---- Entries supplied

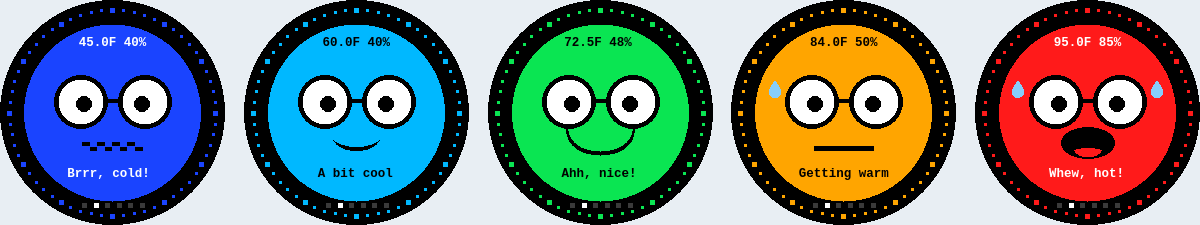
<!DOCTYPE html>
<html lang="en">
<head>
<meta charset="utf-8">
<title>Comfort faces</title>
<style>
:root {
  --page: #e8eef3;
  --ink: #000;
  --light: #fff;
  --cold: #1a44ff;
  --cool: #00b8ff;
  --nice: #0ae552;
  --warm: #ffa500;
  --hot: #ff1a1a;
  --sweat: #87cefa;
  --pager: #3a3a3a;
}
* { box-sizing: border-box; margin: 0; padding: 0; }
html, body { width: 1200px; height: 225px; overflow: hidden; background: var(--page); }
.dials { display: flex; justify-content: space-between; width: 1200px; height: 225px; }
.dial { position: relative; width: 225px; height: 225px; color: var(--mood); }
.dial svg { position: absolute; inset: 0; width: 225px; height: 225px; shape-rendering: crispEdges; }
.dial p {
  position: absolute; left: 0; width: 225px; height: 14px;
  font: bold 12.5px/14px "Liberation Mono", "DejaVu Sans Mono", monospace;
  text-align: center; white-space: pre; color: var(--label);
}
.reading { top: 36px; }
.message { top: 167px; }
.cold { --mood: var(--cold); --label: var(--light); }
.cool { --mood: var(--cool); --label: var(--ink); }
.nice { --mood: var(--nice); --label: var(--ink); }
.warm { --mood: var(--warm); --label: var(--ink); }
.hot { --mood: var(--hot); --label: var(--light); }
.smile { fill: none; stroke: var(--ink); }
.drop { fill: var(--sweat); }
</style>
</head>
<body>
<svg width="0" height="0" style="position:absolute" aria-hidden="true">
  <defs>
    <g id="tick-quarter" fill="currentColor">
      <path d="M-2.5-105.5h5v5h-5zM49-91.500h5v5h-5zM86.500-54h5v5h-5z"/>
      <path d="M9.500-104h3v3h-3zM20-102h3v3h-3zM30.500-99.500h3v3h-3zM40.500-95.500h3v3h-3zM59-85h3v3h-3zM67.500-78h3v3h-3zM75-70.500h3v3h-3zM82-62h3v3h-3zM92.500-43.500h3v3h-3zM96.500-33.500h3v3h-3zM99-23h3v3h-3zM101-12.500h3v3h-3z"/>
    </g>
    <g id="eye">
      <circle r="27"/>
      <circle r="22.500" fill="#fff"/>
    </g>
    <g id="dial-face">
      <circle cx="112.500" cy="112.500" r="112.500"/>
      <g transform="translate(112.500 113)">
        <use href="#tick-quarter"/>
        <use href="#tick-quarter" transform="rotate(90)"/>
        <use href="#tick-quarter" transform="rotate(180)"/>
        <use href="#tick-quarter" transform="rotate(270)"/>
        <circle r="88.500" fill="currentColor"/>
      </g>
      <rect x="106" y="99" width="15" height="4"/>
      <use href="#eye" x="81" y="102"/>
      <use href="#eye" x="145" y="102"/>
      <circle cx="84" cy="104" r="8"/>
      <circle cx="142" cy="104" r="8"/>
      <path fill="#3a3a3a" d="M82 202.500h5v5h-5zM105 202.500h5v5h-5zM117 202.500h5v5h-5zM128 202.500h5v5h-5zM140 202.500h5v5h-5z"/>
      <rect x="94" y="202.500" width="5" height="5" fill="#fff"/>
    </g>
    <path id="drop" d="M0-9C2-5 6.500-1 6.500 3A6.500 6 0 0 1-6.500 3C-6.500-1-2-5 0-9z"/>
  </defs>
</svg>

<main class="dials">
  <section class="dial cold">
    <svg aria-hidden="true">
      <use href="#dial-face"/>
      <path d="M82 142h8v4h-8zM97 142h8v4h-8zM112 142h8v4h-8zM127 142h8v4h-8zM90 147h7v4h-7zM105 147h7v4h-7zM120 147h7v4h-7zM135 147h8v4h-8z"/>
    </svg>
    <p class="reading">45.0F 40%</p>
    <p class="message" style="left:-4px">Brrr, cold!</p>
  </section>

  <section class="dial cool">
    <svg aria-hidden="true">
      <use href="#dial-face"/>
      <path d="M89 140Q98 147 112.500 147T136 140Q130 151 112.500 151T89 140z"/>
    </svg>
    <p class="reading">60.0F 40%</p>
    <p class="message" style="left:-1px">A bit cool</p>
  </section>

  <section class="dial nice">
    <svg aria-hidden="true">
      <use href="#dial-face"/>
      <path d="M78 129H80C82 144 95 151.500 112.500 151.500S143 144 145 129H147C147 146 132 155.500 112.500 155.500S78 146 78 129z"/>
    </svg>
    <p class="reading" style="left:-2px">72.5F 48%</p>
    <p class="message" style="left:-1px">Ahh, nice!</p>
  </section>

  <section class="dial warm">
    <svg aria-hidden="true">
      <use href="#dial-face"/>
      <rect x="83" y="146" width="60" height="5"/>
      <use href="#drop" class="drop" x="44" y="89"/>
    </svg>
    <p class="reading">84.0F 50%</p>
    <p class="message">Getting warm</p>
  </section>

  <section class="dial hot">
    <svg aria-hidden="true">
      <use href="#dial-face"/>
      <ellipse cx="113" cy="143" rx="27" ry="16"/>
      <path fill="currentColor" d="M99 150Q113 146 127 150Q125 157 113 157T99 150z"/>
      <use href="#drop" class="drop" x="43" y="89"/>
      <use href="#drop" class="drop" x="182" y="89"/>
    </svg>
    <p class="reading">95.0F 85%</p>
    <p class="message" style="left:-1px">Whew, hot!</p>
  </section>
</main>
</body>
</html>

--------

▸ **Exercise prompt**
Word for word, restate all of the data, but do not copy the pictures.

▸ **Written solution**
<!DOCTYPE html>
<html lang="en">
<head>
<meta charset="utf-8">
<title>Comfort faces</title>
<style>
:root {
  --page: #e8eef3;
  --ink: #000;
  --light: #fff;
  --cold: #1a44ff;
  --cool: #00b8ff;
  --nice: #0ae552;
  --warm: #ffa500;
  --hot: #ff1a1a;
  --sweat: #87cefa;
  --pager: #3a3a3a;
}
* { box-sizing: border-box; margin: 0; padding: 0; }
html, body { width: 1200px; height: 225px; overflow: hidden; background: var(--page); }
.dials { display: flex; justify-content: space-between; width: 1200px; height: 225px; }
.dial { position: relative; width: 225px; height: 225px; color: var(--mood); }
.dial svg { position: absolute; inset: 0; width: 225px; height: 225px; shape-rendering: crispEdges; }
.dial p {
  position: absolute; left: 0; width: 225px; height: 14px;
  font: bold 12.5px/14px "Liberation Mono", "DejaVu Sans Mono", monospace;
  text-align: center; white-space: pre; color: var(--label);
}
.reading { top: 36px; }
.message { top: 167px; }
.cold { --mood: var(--cold); --label: var(--light); }
.cool { --mood: var(--cool); --label: var(--ink); }
.nice { --mood: var(--nice); --label: var(--ink); }
.warm { --mood: var(--warm); --label: var(--ink); }
.hot { --mood: var(--hot); --label: var(--light); }
.smile { fill: none; stroke: var(--ink); }
.drop { fill: var(--sweat); }
</style>
</head>
<body>
<svg width="0" height="0" style="position:absolute" aria-hidden="true">
  <defs>
    <g id="tick-quarter" fill="currentColor">
      <path d="M-2.5-105.5h5v5h-5zM49-91.500h5v5h-5zM86.500-54h5v5h-5z"/>
      <path d="M9.500-104h3v3h-3zM20-102h3v3h-3zM30.500-99.500h3v3h-3zM40.500-95.500h3v3h-3zM59-85h3v3h-3zM67.500-78h3v3h-3zM75-70.500h3v3h-3zM82-62h3v3h-3zM92.500-43.500h3v3h-3zM96.500-33.500h3v3h-3zM99-23h3v3h-3zM101-12.500h3v3h-3z"/>
    </g>
    <g id="eye">
      <circle r="27"/>
      <circle r="22.500" fill="#fff"/>
    </g>
    <g id="dial-face">
      <circle cx="112.500" cy="112.500" r="112.500"/>
      <g transform="translate(112.500 113)">
        <use href="#tick-quarter"/>
        <use href="#tick-quarter" transform="rotate(90)"/>
        <use href="#tick-quarter" transform="rotate(180)"/>
        <use href="#tick-quarter" transform="rotate(270)"/>
        <circle r="88.500" fill="currentColor"/>
      </g>
      <rect x="106" y="99" width="15" height="4"/>
      <use href="#eye" x="81" y="102"/>
      <use href="#eye" x="145" y="102"/>
      <circle cx="84" cy="104" r="8"/>
      <circle cx="142" cy="104" r="8"/>
      <path fill="#3a3a3a" d="M82 202.500h5v5h-5zM105 202.500h5v5h-5zM117 202.500h5v5h-5zM128 202.500h5v5h-5zM140 202.500h5v5h-5z"/>
      <rect x="94" y="202.500" width="5" height="5" fill="#fff"/>
    </g>
    <path id="drop" d="M0-9C2-5 6.500-1 6.500 3A6.500 6 0 0 1-6.500 3C-6.500-1-2-5 0-9z"/>
  </defs>
</svg>

<main class="dials">
  <section class="dial cold">
    <svg aria-hidden="true">
      <use href="#dial-face"/>
      <path d="M82 142h8v4h-8zM97 142h8v4h-8zM112 142h8v4h-8zM127 142h8v4h-8zM90 147h7v4h-7zM105 147h7v4h-7zM120 147h7v4h-7zM135 147h8v4h-8z"/>
    </svg>
    <p class="reading">45.0F 40%</p>
    <p class="message" style="left:-4px">Brrr, cold!</p>
  </section>

  <section class="dial cool">
    <svg aria-hidden="true">
      <use href="#dial-face"/>
      <path d="M89 140Q98 147 112.500 147T136 140Q130 151 112.500 151T89 140z"/>
    </svg>
    <p class="reading">60.0F 40%</p>
    <p class="message" style="left:-1px">A bit cool</p>
  </section>

  <section class="dial nice">
    <svg aria-hidden="true">
      <use href="#dial-face"/>
      <path d="M78 129H80C82 144 95 151.500 112.500 151.500S143 144 145 129H147C147 146 132 155.500 112.500 155.500S78 146 78 129z"/>
    </svg>
    <p class="reading" style="left:-2px">72.5F 48%</p>
    <p class="message" style="left:-1px">Ahh, nice!</p>
  </section>

  <section class="dial warm">
    <svg aria-hidden="true">
      <use href="#dial-face"/>
      <rect x="83" y="146" width="60" height="5"/>
      <use href="#drop" class="drop" x="44" y="89"/>
    </svg>
    <p class="reading">84.0F 50%</p>
    <p class="message">Getting warm</p>
  </section>

  <section class="dial hot">
    <svg aria-hidden="true">
      <use href="#dial-face"/>
      <ellipse cx="113" cy="143" rx="27" ry="16"/>
      <path fill="currentColor" d="M99 150Q113 146 127 150Q125 157 113 157T99 150z"/>
      <use href="#drop" class="drop" x="43" y="89"/>
      <use href="#drop" class="drop" x="182" y="89"/>
    </svg>
    <p class="reading">95.0F 85%</p>
    <p class="message" style="left:-1px">Whew, hot!</p>
  </section>
</main>
</body>
</html>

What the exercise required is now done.